6 questions you are used to being asked if you have younger siblings
there's many pros and cons to growing up with younger siblings. from your younger sibling's perspective, you've got it all. you get to ride shotgun every time you get in the car, you get a later curfew and it just seems like you simply have more freedom to do as you please. but as the saying goes, to whom much is given much is required. and, if you want to receive all of the benefits that come along with being older than some (or all) of your siblings, you better be prepared to answer these questions at any given moment.
6). where is your brother/sister?
if you are one of the oldest, you know that growing up, you had to know where your younger siblings were at all times. we were the original "find my iphone" before that was even a thing. and if you ever didn’t know where they were, you found out. it was either that or you had to deal with your parent(s) accusing you of being inept or something else that was otherwise belittling and most likely, rude.

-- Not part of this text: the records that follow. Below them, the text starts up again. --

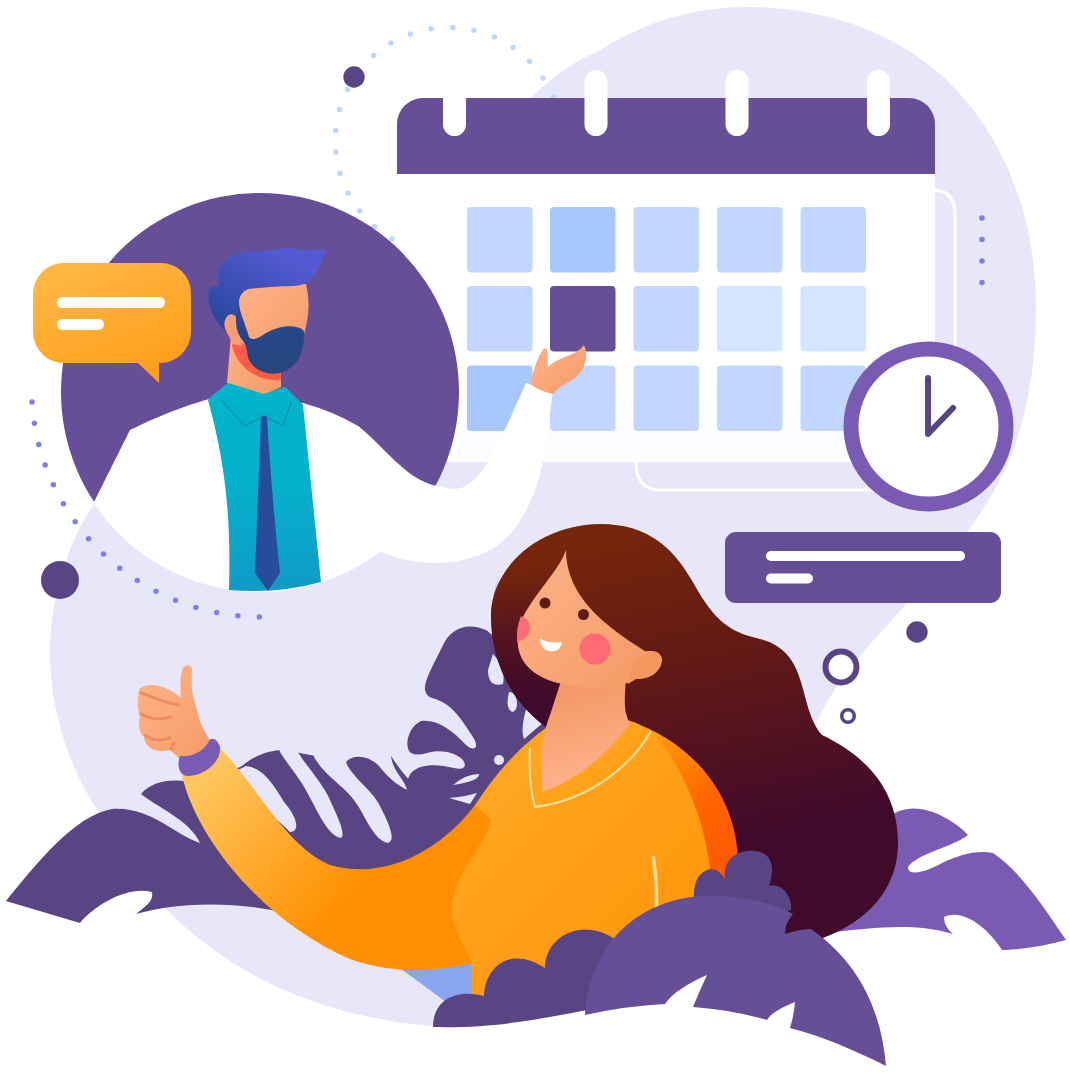
<!DOCTYPE html>
<html lang="en">
<head>
<meta charset="utf-8">
<title>Doctor appointment booking</title>
<style>
:root {
  --mist: #e7e7f9;
  --purple: #664f96;
  --plum: #5a4584;
  --violet: #7a5bb3;
  --day: #c3d6ff;
  --day-mid: #a7c7ff;
  --day-pale: #d4e5ff;
  --dot: #7f80e6;
  --white: #fff;
  --navy: #274c9c;
  --brown: #5e1a14;
  --blush: #ff6b74;
}
html, body { margin: 0; background: var(--white); overflow: hidden; }
svg { display: block; width: 1070px; height: 1074px; }
.mist { fill: var(--mist); }
.purple { fill: var(--purple); }
.plum { fill: var(--plum); }
.violet { fill: var(--violet); }
.white { fill: var(--white); }
.day { fill: var(--day); }
.day-mid { fill: var(--day-mid); }
.day-pale { fill: var(--day-pale); }
.navy { fill: var(--navy); }
.brown { fill: var(--brown); }
.blush { fill: var(--blush); }
.dots { fill: none; stroke: var(--dot); stroke-width: 5.5; stroke-linecap: round; stroke-dasharray: 0 21.5; }
.dots-pale { stroke: #c1d6fd; }
.outline { fill: none; stroke: var(--white); stroke-width: 3; }
.crease { fill: none; stroke: #ef8b63; stroke-width: 3; stroke-linecap: round; }
.seam { fill: none; stroke: #ffe2a0; stroke-width: 2; }
.ring { fill: var(--white); stroke: var(--plum); }
</style>
</head>
<body>
<svg viewBox="0 0 1070 1074" role="img" aria-label="A woman giving a thumbs up beside a doctor who points at a calendar date">
  <defs>
    <linearGradient id="bubble-fill" x1="0" y1="0" x2="0.6" y2="1"><stop offset="0" stop-color="#ffba48"/><stop offset="1" stop-color="#ff9f1c"/></linearGradient>
    <linearGradient id="skin" x1="0" y1="0" x2="1" y2="1"><stop offset="0" stop-color="#ffb48a"/><stop offset="1" stop-color="#f49a64"/></linearGradient>
    <linearGradient id="neck-fill" x1="0.2" y1="0" x2="0.4" y2="1"><stop offset="0" stop-color="#f2945f"/><stop offset="1" stop-color="#ffb48f"/></linearGradient>
    <linearGradient id="hair-fill" gradientUnits="userSpaceOnUse" x1="620" y1="525" x2="690" y2="850"><stop offset="0" stop-color="#77260c"/><stop offset="0.4" stop-color="#651b13"/><stop offset="1" stop-color="#400a2b"/></linearGradient>
    <linearGradient id="hair-shade" gradientUnits="userSpaceOnUse" x1="0" y1="575" x2="0" y2="695"><stop offset="0" stop-color="#400a2b" stop-opacity="0"/><stop offset="1" stop-color="#400a2b"/></linearGradient>
    <linearGradient id="doctor-hair" gradientUnits="userSpaceOnUse" x1="280" y1="252" x2="236" y2="335"><stop offset="0" stop-color="#5459d3"/><stop offset="1" stop-color="#27479b"/></linearGradient>
    <linearGradient id="beard-fill" gradientUnits="userSpaceOnUse" x1="0" y1="300" x2="0" y2="374"><stop offset="0" stop-color="#2e4aa6"/><stop offset="0.5" stop-color="#264686"/><stop offset="1" stop-color="#25467c"/></linearGradient>
    <linearGradient id="shirt-fill" x1="0" y1="0" x2="0" y2="1"><stop offset="0" stop-color="#00b5cb"/><stop offset="0.5" stop-color="#05b0cc"/><stop offset="1" stop-color="#0f9bc6"/></linearGradient>
    <linearGradient id="sleeve-fill" gradientUnits="userSpaceOnUse" x1="205" y1="775" x2="345" y2="905"><stop offset="0" stop-color="#ffc65e"/><stop offset="1" stop-color="#ff8f00"/></linearGradient>
    <linearGradient id="sweater-fill" gradientUnits="userSpaceOnUse" x1="500" y1="780" x2="680" y2="960"><stop offset="0" stop-color="#ffa621"/><stop offset="1" stop-color="#ff960a"/></linearGradient>
    <linearGradient id="shade-fill" gradientUnits="userSpaceOnUse" x1="650" y1="740" x2="730" y2="850"><stop offset="0" stop-color="#ff9a0c"/><stop offset="0.6" stop-color="#ff6500"/><stop offset="1" stop-color="#ff5a00"/></linearGradient>
    <linearGradient id="page-fill" x1="0" y1="0" x2="0" y2="1"><stop offset="0.7" stop-color="#fff"/><stop offset="1" stop-color="#fbfcff"/></linearGradient>
    <clipPath id="portrait"><circle cx="260" cy="392" r="200"/></clipPath>
    <rect id="cell" width="65.5" height="65.5" rx="4"/>
    <rect id="binder" y="70" width="23" height="66" rx="11.5"/>
  </defs>

  <path id="backdrop" class="mist" d="M597 52C640 24 690 7 747 7C820 7 890 30 940 74C1000 128 1036 210 1036 308C1036 365 1027 420 1007 465C985 515 950 555 910 600C873 642 840 672 816 724L780 900L433 1026C330 1018 235 980 165 908C140 885 118 850 100 814C70 770 50 712 50 652C50 600 66 545 95 502L300 450H450V200L530 98C552 78 572 62 597 52Z"/>

  <g id="dotted-trails">
    <path class="dots dots-pale" d="M392 239A113.4 113.4 0 1 1 554 99"/>
    <path class="dots" d="M32 402A230 230 0 0 0 260 617"/>
    <path class="dots" d="M982 218V285"/>
    <circle class="plum" cx="354" cy="77" r="10.7"/>
    <circle class="plum" cx="60" cy="580" r="19"/>
  </g>

  <g id="calendar">
    <path class="outline" d="M935 190C949 191 955 200 955 215V350M636 462C636 480 644 490 660 490H885"/>
    <path fill="url(#page-fill)" d="M397 174H935V462H397Z"/>
    <path class="purple" d="M397 174V124A26 26 0 0 1 423 98H909A26 26 0 0 1 935 124V174Z"/>
    <g class="white"><use href="#binder" x="443"/><use href="#binder" x="584.5"/><use href="#binder" x="725.5"/><use href="#binder" x="867"/></g>
    <g class="day">
      <use href="#cell" x="467" y="207"/><use class="day-mid" href="#cell" x="550" y="207"/><use href="#cell" x="633.5" y="207"/><use href="#cell" x="717" y="207"/><use href="#cell" x="800.5" y="207"/>
      <use href="#cell" x="467" y="286"/><use class="purple" href="#cell" x="550" y="286"/><use href="#cell" x="633.5" y="286"/><use class="day-pale" href="#cell" x="717" y="286"/><use class="day-pale" href="#cell" x="800.5" y="286"/>
      <use class="day-mid" href="#cell" x="467" y="365.5"/><use href="#cell" x="550" y="365.5"/><use href="#cell" x="633.5" y="365.5"/><use href="#cell" x="717" y="365.5"/><use href="#cell" x="800.5" y="365.5"/>
    </g>
  </g>

  <g id="clock">
    <circle class="violet" cx="928.5" cy="426.5" r="85"/>
    <circle class="white" cx="928.5" cy="426.5" r="70"/>
    <path d="M928 378V434L953 408" fill="none" stroke="#5a4584" stroke-width="6" stroke-linecap="round" stroke-linejoin="round"/>
  </g>

  <g id="doctor">
    <circle class="purple" cx="260" cy="392" r="199"/>
    <path id="coat" class="white" clip-path="url(#portrait)" d="M94 502L130 430Q170 410 212 398L303 403Q335 412 358 426C385 447 403 477 437 487L470 600H60Z"/>
    <path id="arm" class="white" d="M358 426C390 455 405 485 455 489C482 488 500 440 526 383L553 391C548 420 548 485 515 528C488 566 425 572 380 551L320 582Z"/>
    <path id="shirt" fill="url(#shirt-fill)" d="M208 400L228 383L264 394L285 387L303 405L321 582Q278 594 229 590C231 520 226 465 208 400Z"/>
    <path id="doctor-neck" fill="url(#skin)" d="M231 335L281 365V387L264 395L227 383Z"/>
    <path id="neck-shade" fill="#ff5c45" d="M232 343L246 343C250 362 262 374 281 372V380C255 382 236 365 232 345Z"/>
    <path id="collar" fill="#04b1ca" stroke="#087f9c" stroke-width="1" d="M220 399L245 426L264 416L283 426L292 399"/>
    <path fill="#00b5cb" d="M208 399L228 383L264 394L285 387L303 405L290 402L264 414L221 400Z"/>
    <path id="tie" class="navy" d="M261 417Q264 414 267 417Q272 500 280 573L268 591L255 573Z"/>
    <path id="doctor-face" fill="url(#skin)" d="M236 290L306 284Q312 308 304 334L290 362H262L240 340Z"/>
    <path id="doctor-hairdo" fill="url(#doctor-hair)" d="M219 286C215 263 228 253 249 251C268 253 278 246 298 249C311 252 319 248 327 250C318 267 317 285 293 286C265 287 240 283 239 302C239 313 246 322 248 338L234 336C218 330 205 306 209 288Z"/>
    <path id="ear" fill="#f99d73" d="M225 320C228 311 237 313 238 323L242 346L232 344C230 334 222 330 225 320Z"/>
    <path id="beard" fill="url(#beard-fill)" d="M239 300C238 318 246 324 249 337C253 342 260 337 266 333C278 326 293 324 302 329Q305 331 304 336C304 354 296 368 280 373C267 376 254 370 249 360C246 352 248 348 243 341C235 331 234 320 239 300Z"/>
    <path id="pointing-hand" fill="url(#skin)" d="M530 384C533 371 538 356 544 348C550 349 547 360 548 367C561 355 575 357 584 345C588 353 587 364 579 374C570 384 558 385 554 394Q541 392 530 384Z"/>
  </g>

  <g id="doctor-message">
    <path fill="url(#bubble-fill)" d="M64 263H161A30 30 0 0 1 191 293V332A31 31 0 0 1 159 363V383L138 363H64A31 31 0 0 1 33 332V294A31 31 0 0 1 64 263Z"/>
    <rect class="white" x="57" y="297" width="108" height="11" rx="5.5"/>
    <rect class="white" x="57" y="319" width="47" height="11" rx="5.5"/>
  </g>

  <g id="patient-thought">
    <rect class="purple" x="725" y="532" width="276" height="71" rx="11"/>
    <rect class="white" x="766" y="551" width="199" height="10" rx="5"/>
    <rect class="white" x="766" y="573.5" width="47" height="10" rx="5"/>
    <circle class="plum" cx="917" cy="632" r="10.7"/>
    <circle class="ring" cx="841" cy="667" r="15.5" stroke-width="6"/>
    <circle class="ring" cx="848" cy="716" r="6.3" stroke-width="3.5"/>
  </g>

  <g id="back-leaves">
    <path class="plum" d="M505 645L486 630C465 621 450 630 443 645C436 660 424 680 425 690Q426 696 432 698C452 703 462 720 473 737C480 748 474 752 466 745C452 730 437 719 421 721C407 728 404 748 411 753Q417 756 427 753C440 749 455 752 463 760C468 768 462 770 454 768C438 764 420 763 411 773Q406 780 407 790L440 800H520L580 740Z"/>
    <path class="plum" d="M6 901C35 865 75 815 112 809C150 806 175 835 200 843C190 820 155 806 141 794C155 778 180 778 200 785L242 766C258 752 282 746 300 753L346 762C355 752 372 758 379 766L391 756C400 770 410 782 421 791L480 800L440 880L277 911C230 902 180 902 136 914C144 907 154 902 152 892C128 886 96 904 80 923Z"/>
    <g id="leaf-slits" class="mist">
      <path d="M493 654Q506 668 503 684Q488 688 488 670Z"/>
      <path d="M509 692C518 692 520 711 512 712Q505 708 509 692Z"/>
      <path d="M527 706L544 722L524 739Q520 729 527 706Z"/>
      <path d="M449 798Q464 797 477 793L470 804Z"/>
      <path d="M453 785Q466 774 479 774Q480 781 453 785Z"/>
      <circle cx="499" cy="760" r="5"/>
      <path d="M234 772L246 766C264 768 274 786 284 802C298 818 300 832 290 832L240 785Z"/>
      <path d="M278 744L298 748V752C306 766 322 782 330 800C338 818 346 834 341 838C328 836 318 812 308 794C300 778 290 768 280 752Z"/>
      <path d="M314 748H346V762C350 775 372 790 380 806C390 826 396 840 388 843C374 840 366 818 358 806C346 786 326 778 314 757Z"/>
      <path d="M379 750H391V756C393 772 404 778 407 790C395 784 385 774 379 766Z"/>
    </g>
    <path class="violet" d="M870 850C878 810 910 800 940 815Q958 824 968 835C953 847 918 853 908 867C908 878 930 870 942 863C960 855 975 850 993 853C1023 873 1048 914 1066 940Q1034 949 1002 950C988 928 963 908 944 917Q944 927 953 934C914 922 872 928 833 932L820 900Z"/>
  </g>

  <g id="patient">
    <path id="long-hair" fill="url(#hair-fill)" d="M600 524C650 524 675 550 694 584C714 620 729 632 760 639C811 652 797 706 822 735C870 758 898 793 898 843C898 890 866 922 823 938L780 955L700 900L630 730H550C510 702 490 660 491 612C493 570 535 525 600 524Z"/>
    <path id="hair-underside" fill="url(#hair-shade)" d="M491 612L497 575H566L590 690L570 730H550C510 702 490 660 491 612Z"/>
    <path id="jeans" fill="#8aa5ef" d="M390 955H478V1000L447 1003Q425 986 398 967Z"/>
    <path id="sleeve" fill="url(#sleeve-fill)" d="M182 775L221 749C260 790 285 845 330 865C390 882 445 845 475 805L510 790L520 880L474 963C430 973 390 973 350 959C260 920 195 835 182 775Z"/>
    <path id="sleeve-shade" fill="url(#shade-fill)" d="M628 720C690 742 735 790 738 860L710 900L640 800Z"/>
    <path id="sweater" fill="url(#sweater-fill)" d="M475 805C495 775 515 750 550 725L634 722L650 731C680 760 707 820 711 880V920L560 1000L472 996V964C466 945 453 930 451 910C455 870 484 850 491 820Z"/>
    <path id="neck" fill="url(#neck-fill)" d="M563 675L626 678C624 705 624 712 630 724C606 755 580 778 543 792C540 768 540 740 550 715Z"/>
    <path class="seam" d="M530 748C529 770 530 790 535 807C590 800 632 765 651 731"/>
    <path d="M653 856Q658 885 656 914" fill="none" stroke="#ffdc98" stroke-width="3.5"/>
    <path id="patient-ear" fill="#f5985f" d="M628 684C626 665 636 650 650 651Q659 650 662 658C663 669 652 680 636 679Z"/>
    <path id="face" fill="url(#skin)" d="M566 550C560 570 530 598 521 622C508 660 535 679 563 684C592 691 620 688 631 681C628 668 635 657 648 653C612 630 566 600 566 550Z"/>
    <path class="blush" d="M521 616Q530 619 530 628Q529 639 517 642Q516 628 521 616Z"/>
    <circle class="blush" cx="595" cy="649" r="15.5"/>
    <circle class="brown" cx="545" cy="603" r="5.5"/>
    <circle class="brown" cx="583.5" cy="614.5" r="5.5"/>
    <path id="smile" class="white" d="M540 639Q551 644 562 642C561 655 541 655 540 639Z"/>
    <g id="thumbs-up">
      <path fill="url(#skin)" d="M139 689C150 680 170 688 181 698C180 688 180 675 183 668C187 663 193 665 192 672C190 695 196 702 199 718C203 730 206 735 214 745V756L188 766L170 750C155 754 145 747 144 737C137 730 139 721 140 716C136 705 138 698 139 689Z"/>
      <path class="crease" d="M141 693C152 696 163 703 179 705M141 714Q155 722 171 717M145 735Q155 743 170 738M171 749L174 743"/>
    </g>
    <path id="bracelet" class="violet" d="M180 756C192 758 205 750 209 741C212 736 218 740 220 747C222 761 205 776 187 776C178 775 177 763 180 756Z"/>
  </g>

  <g id="front-bushes">
    <path class="plum" d="M694 900C693 883 698 871 711 869Q721 870 725 880C722 862 735 849 755 851C775 853 774 872 769 886C782 882 793 898 791 910L740 930Z"/>
    <path class="plum" d="M433 1027C433 1003 452 988 484 996C485 967 510 945 545 968C545 935 585 915 619 942L650 1000C570 1010 520 1029 433 1027Z"/>
    <path class="purple" d="M585 1015C590 935 650 892 720 896Q766 899 793 914Q785 923 785 934C792 932 801 929 811 929C858 962 881 1008 886 1066C852 1049 824 1037 790 1028Q794 1015 795 1002C783 1007 772 1012 767 1020Q733 1010 693 1007Q700 990 707 975C689 983 672 993 665 1004Q625 1006 585 1015Z"/>
  </g>
</svg>
</body>
</html>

5). what type of example are you setting?
being one of the eldest, you basically have kids. your younger siblings are your children. so with that, you’ve got to consider the type of “example” you’re setting for them based off the lifestyle you live, they said. it’s safe to assume that at this point, you may very well be used to living under a microscope because it seems like someone is always pressed about what you are doing, whether it's your parents or your sibling-kids.
4). can you go pick up (insert sibling name) from (insert sibling location)?
not only are the older kids the original "find my iphone" for tracking their younger siblings, they are also the original uber and lyft drivers. think about it, when you got your permit, you thought you’d get the car more. and in most cases, you might have. but, with the car also came a list of stipulations from your parents, with one of them almost always involving those pesky younger siblings. crazy thing is, mom and dad always knew how to pose things as a question, even though it wasn't up for debate. crazy, right?
3). did you take out the chicken like I asked you?
growing up, this is arguably one of your most important tasks as one of the eldest. if you aren’t already cooking meals yourself (most of us learned at like age 3 months), you better believe you’ve been delegated the task of “official chicken taken-outer”. if you’re like me, 98% of the time you forgot to take it out on time and had to bare the consequences of the chicken not being thawed out completely when your parents came home.
2). do I have to come to report card pickup, or can they give it to you?
as if taking out the chicken wasn’t enough of a hassle, being one of the eldest meant you may have found yourself picking up report cards on report card pick-up day. or, maybe that was just me. it was as though my teachers (and that of my younger siblings) had some sort of unspoken agreement with my mom; one that granted me permission to collect report cards so that she didn’t have to leave work early to get to our school. joy.
1). can I borrow some money?
as one of the eldest, your younger siblings may think you are an atm (automatically their money). you’ve made a name for yourself as one of their protectors and someone who legitimately has their best interest at heart. in doing so, they’ve gotten comfortable (and maybe a little too comfortable) with asking you for money to purchase things that they “need” (or don’t need, but really want). it’s usually the latter of the two.